Los Angeles’ top juvenile court judge is objecting to a planned diversion of $13 million to school police there from state funds earmarked to provide special learning assistance to disadvantaged kids. In a June 6th letter to the Los Angeles Unified School District, Los Angeles County Presiding Juvenile Court Judge Michael Nash said this particular pot of money should not be diverted to support the L.A. district’s own school police force, which has an annual budget of around $57 million. Nash expressed “great respect" for recent efforts to reduce school suspensions and referrals to police, but said he did “not see a reasonable nexus between law enforcement and specifically improving the educational experience and outcomes for our most vulnerable student populations." “On the contrary," the judge said, “there has been a wealth of research that indicates that aggressive security measures produce alienation and mistrust among students which, in turn, can disrupt the learning environment." “This explains why, as part of a nationwide discipline reform process that has gained significant traction of late, there is a specific focus on reducing police involvement in routine school discipline matters," Nash wrote.
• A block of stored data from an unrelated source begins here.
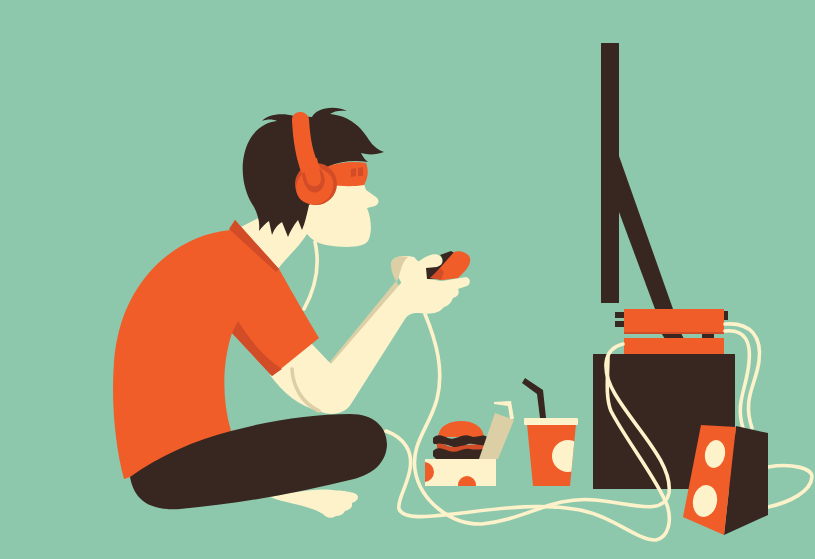
<!DOCTYPE html>
<html lang="en">
<head>
<meta charset="utf-8">
<title>Gamer on the floor</title>
<style>
:root {
  --mint: #8dc8ac;
  --orange: #f05d29;
  --rust: #d24c27;
  --brown: #382620;
  --cream: #fef2cb;
  --sand: #dccfa6;
}
html, body { margin: 0; height: 100%; overflow: hidden; background: var(--mint); }
svg { display: block; width: 815px; height: 559px; }
.mint { fill: var(--mint); }
.orange { fill: var(--orange); }
.rust { fill: var(--rust); }
.brown { fill: var(--brown); }
.cream { fill: var(--cream); }
.sand { fill: var(--sand); }
.cable { fill: none; stroke: var(--cream); stroke-width: 3.6; stroke-linecap: round; stroke-linejoin: round; }
</style>
</head>
<body>
<svg viewBox="0 0 815 559" role="img" aria-label="A gamer with headphones and a controller sits cross-legged in front of a television">
  <defs>
    <clipPath id="cup-body"><path d="M527 424H576L570 486H533Z"/></clipPath>
    <clipPath id="box-front"><rect x="425" y="459" width="71" height="27"/></clipPath>
  </defs>

  <rect class="mint" width="815" height="559"/>

  <g id="television">
    <rect class="brown" x="601" y="43" width="18" height="260"/>
    <path class="brown" d="M619 156L673 309H655L619 212Z"/>
  </g>

  <g id="cabinet">
    <rect class="brown" x="593" y="354" width="142" height="135"/>
  </g>

  <g id="console">
    <path class="brown" d="M615 312H626V318H615ZM615 321H626V327H615ZM722 311H728V320H722ZM660 331H680L684 339H665ZM702 331H714V339H702Z"/>
    <rect class="orange" x="624" y="309" width="100" height="23"/>
    <rect class="orange" x="624" y="338" width="100" height="16"/>
    <path class="rust" d="M624 332H724V334H624Z"/>
  </g>

  <g id="speaker-cables">
    <path class="cable" d="M725 324C752 322 762 338 759 361C756 385 742 398 752 428"/>
    <path class="cable" d="M725 331C746 329 751 343 749 362C747 388 735 402 743 428"/>
    <path class="cable" d="M768 467C792 463 812 468 812 477C811 491 791 502 768 507"/>
  </g>

  <g id="far-arm">
    <path class="sand" d="M320 374L396 281L412 306L342 400Z"/>
    <path class="cream" d="M391 264C392 256 404 255 414 257L426 270L402 284Z"/>
    <path class="sand" d="M391 264C392 257 399 255 408 257C401 263 401 272 397 282C393 277 391 270 391 264Z"/>
  </g>

  <path id="headphone-cable" class="cable" d="M315 242C320 264 316 287 304 309"/>

  <g id="foot">
    <path class="cream" d="M270 497C291 493 314 488 332 490C345 491 358 492 358 497C358 500 355 502 352 503C353 508 349 510 345 511C343 515 339 516 336 516C332 519 326 518 323 514C306 504 287 504 270 497Z"/>
  </g>

  <g id="head">
    <path class="cream" d="M239 228L266 214L300 185L330 160L364 184L366 190L376 197C380 200 379 204 375 206L367 208C372 220 372 234 368 241C363 248 344 248 326 245C317 243 312 240 307 234C299 247 286 258 278 269Z"/>
    <path class="brown" d="M259 231C260 222 258 215 254 207C241 188 239 160 249 141C255 129 266 122 277 121C273 119 267 119 262 121C267 115 281 112 294 116L312 117C315 109 333 104 347 111C340 110 334 111 330 114C350 116 361 127 369 140C373 146 378 150 384 152C376 155 368 155 361 153C363 157 365 160 368 162C354 160 341 161 330 166L322 195L309 205C307 214 305 223 302 230L298 220C293 226 290 232 288 237L282 222C276 226 274 230 272 235L269 221C266 223 262 227 259 231Z"/>
    <g id="visor">
      <path class="orange" d="M326 167C339 162 354 161 366 163C369 170 368 178 364 185C352 187 340 186 330 185Z"/>
      <path class="rust" d="M351 169L356 168V176L351 177ZM358 168L363 167V176L358 176Z"/>
    </g>
    <g id="headphones">
      <circle class="rust" cx="316" cy="184" r="21"/>
      <path class="orange" d="M292 121C291 110 307 109 309 119C310 138 313 155 321 169C333 173 336 184 331 194C326 204 313 207 304 202C294 196 294 183 302 174C296 159 293 140 292 121Z"/>
      <path class="rust" d="M302 174C306 169 314 167 320 169C327 176 326 188 318 192C310 195 303 186 302 174Z"/>
      <path class="orange" d="M301 160L317 158L321 178C322 187 311 190 307 181Z"/>
    </g>
  </g>

  <g id="near-arm">
    <path class="cream" d="M270 375L311 343L331 364L401 283C405 275 411 264 421 260C427 256 435 252 440 256C444 260 443 265 437 267L427 269L428 279L442 281L466 277C471 278 471 284 467 286L458 289C460 293 458 297 453 298C451 303 448 306 444 307C438 315 427 314 420 313C414 313 409 313 405 319L351 404C344 415 330 416 319 411C299 406 283 393 270 375Z"/>
    <g id="controller">
      <path class="brown" d="M426 268L437 267C444 265 444 259 440 255L451 251L456 254L441 279H427Z"/>
      <path class="orange" d="M439 269L454 252C459 250 468 252 470 258C471 263 468 268 464 272L458 278L443 280L430 278C434 276 437 273 439 269Z"/>
      <path class="rust" d="M430 278L440 268L444 272L441 280Z"/>
    </g>
    <path class="cable" style="stroke:var(--sand)" d="M292 369C293 387 302 403 319 411"/>
  </g>

  <g id="shirt">
    <path class="orange" d="M124 479C115 446 111 401 114 362C117 326 128 298 148 274C169 249 199 233 230 230L235 220L279 269C293 294 307 318 319 338L272 376L232 333C223 360 221 397 231 431L130 477Z"/>
    <path class="rust" d="M235 220L279 269L276 272L229 229Z"/>
    <path class="rust" d="M232 333L238 321C249 338 261 355 282 369L272 376Z"/>
  </g>

  <g id="legs">
    <path class="brown" d="M130 477C161 455 195 440 231 431C272 420 314 414 350 414C374 414 387 427 387 445C386 463 373 474 354 479C298 493 238 504 180 509C148 511 134 499 130 477Z"/>
  </g>

  <g id="meal">
    <g id="burger">
      <path class="orange" d="M438 437C439 426 449 421 461 421C474 421 483 427 484 437Z"/>
      <path class="brown" d="M433 438C438 433 443 436 448 438C456 441 462 433 470 436C477 439 482 433 487 437V444C480 449 475 442 468 444C460 449 454 448 448 445C441 443 436 446 433 443Z"/>
      <path class="rust" d="M437 444C443 442 448 448 456 447C466 445 474 443 484 446V452H437Z"/>
      <path class="brown" d="M433 451C438 446 443 449 449 451C457 454 463 447 470 449C477 451 482 447 487 451V456L482 460H437L433 456Z"/>
    </g>
    <g id="burger-box">
      <path class="sand" d="M495 413L514 420L498 459H479Z"/>
      <path class="cream" d="M494 402L511 401L514 419H510L508 406L494 404Z"/>
      <rect class="cream" x="425" y="459" width="71" height="27"/>
      <g clip-path="url(#box-front)">
        <circle class="orange" cx="424" cy="472" r="10"/>
        <circle class="orange" cx="467" cy="485" r="9"/>
      </g>
    </g>
    <g id="drink">
      <path class="brown" d="M525 378L543 390L546 418H540L537 394L522 383Z"/>
      <path class="orange" d="M527 424H576L570 486H533Z"/>
      <circle class="cream" cx="568" cy="456" r="16" clip-path="url(#cup-body)"/>
      <rect class="cream" x="524" y="418" width="54" height="7" rx="1"/>
    </g>
  </g>

  <g id="controller-cables">
    <path class="cable" d="M425 314C437 343 444 371 437 399C430 426 411 443 415 470C420 501 451 525 482 524C528 519 551 496 595 500C630 503 664 517 669 493C673 463 635 428 615 394C601 370 603 349 623 344"/>
    <path class="cable" d="M386 431C405 438 413 452 410 469C407 487 397 500 399 509C404 521 434 516 462 513C503 508 540 503 580 510C615 517 638 541 656 540C669 537 672 520 667 505C657 479 626 440 611 411C605 397 608 374 608 357"/>
  </g>

  <g id="speaker">
    <path class="brown" d="M736 426L768 433V515L724 535Z"/>
    <path class="orange" d="M701 425L736 427L724 535L683 517Z"/>
    <ellipse class="cream" cx="715" cy="454" rx="10" ry="14" transform="rotate(10 715 454)"/>
    <ellipse class="cream" cx="705" cy="501" rx="12" ry="16" transform="rotate(10 705 501)"/>
  </g>
</svg>
</body>
</html>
Nash presides over one of the biggest juvenile courts in the country and was a recent president of the National Council of Juvenile Court Judges. In that role he also wrote to the White House expressing concerns about schools rushing to obtain federal money to put more school police on campuses. Judge Nash has been involved in efforts in Los Angeles to rein in the use of school police on campuses; practices were leading to the annual ticketing of tens of thousands  students for tardiness, truancy, schoolyard fights and other minor infractions. Nash argues that excessive use of police in essentially school discipline matters — and matters he said were better addressed through counseling and family support — were contributing to a “school-to-prison pipeline" putting kids at risk of greater, not less, trouble with the criminal justice system. Other interest groups concerned with the school to prison pipeline in California include:  Children's Defense Fund, ACLU of Southern California, Youth Justice Coalition, CADRE, Community Rights Campaign of the Labor Community Strategy Center in LA and Public Counsel (the nation's largest pro bono law firm focused on rolling back school-police ticketing in Los Angeles), National Council of Juvenile Court Judges and the Center for Public Integrity. Other California School Districts considering using money reserved for vulnerable students to supplement school police include Sacramento, Long Beach and Kern Union High School District, a Central Valley district with a record of high rates of student expulsion or transfers. Handle With Care will be writing the California Unified School Districts and interest groups mentioned above.  What is happening in California is that the Counties rather than the school are dictating policy and programming, and the policies and programming being provided are not meeting the real needs of the schools.  As a result the counties have unintentionally created a school to prison pipeline. What needs to happen is that the power to choose programming needs to revert back to the Local School Boards and Schools.  The fact is that the prison pipeline will dry up as soon as schools regain and demand the right to choose programming and policy that suits the real needs of the school, its educators and its students.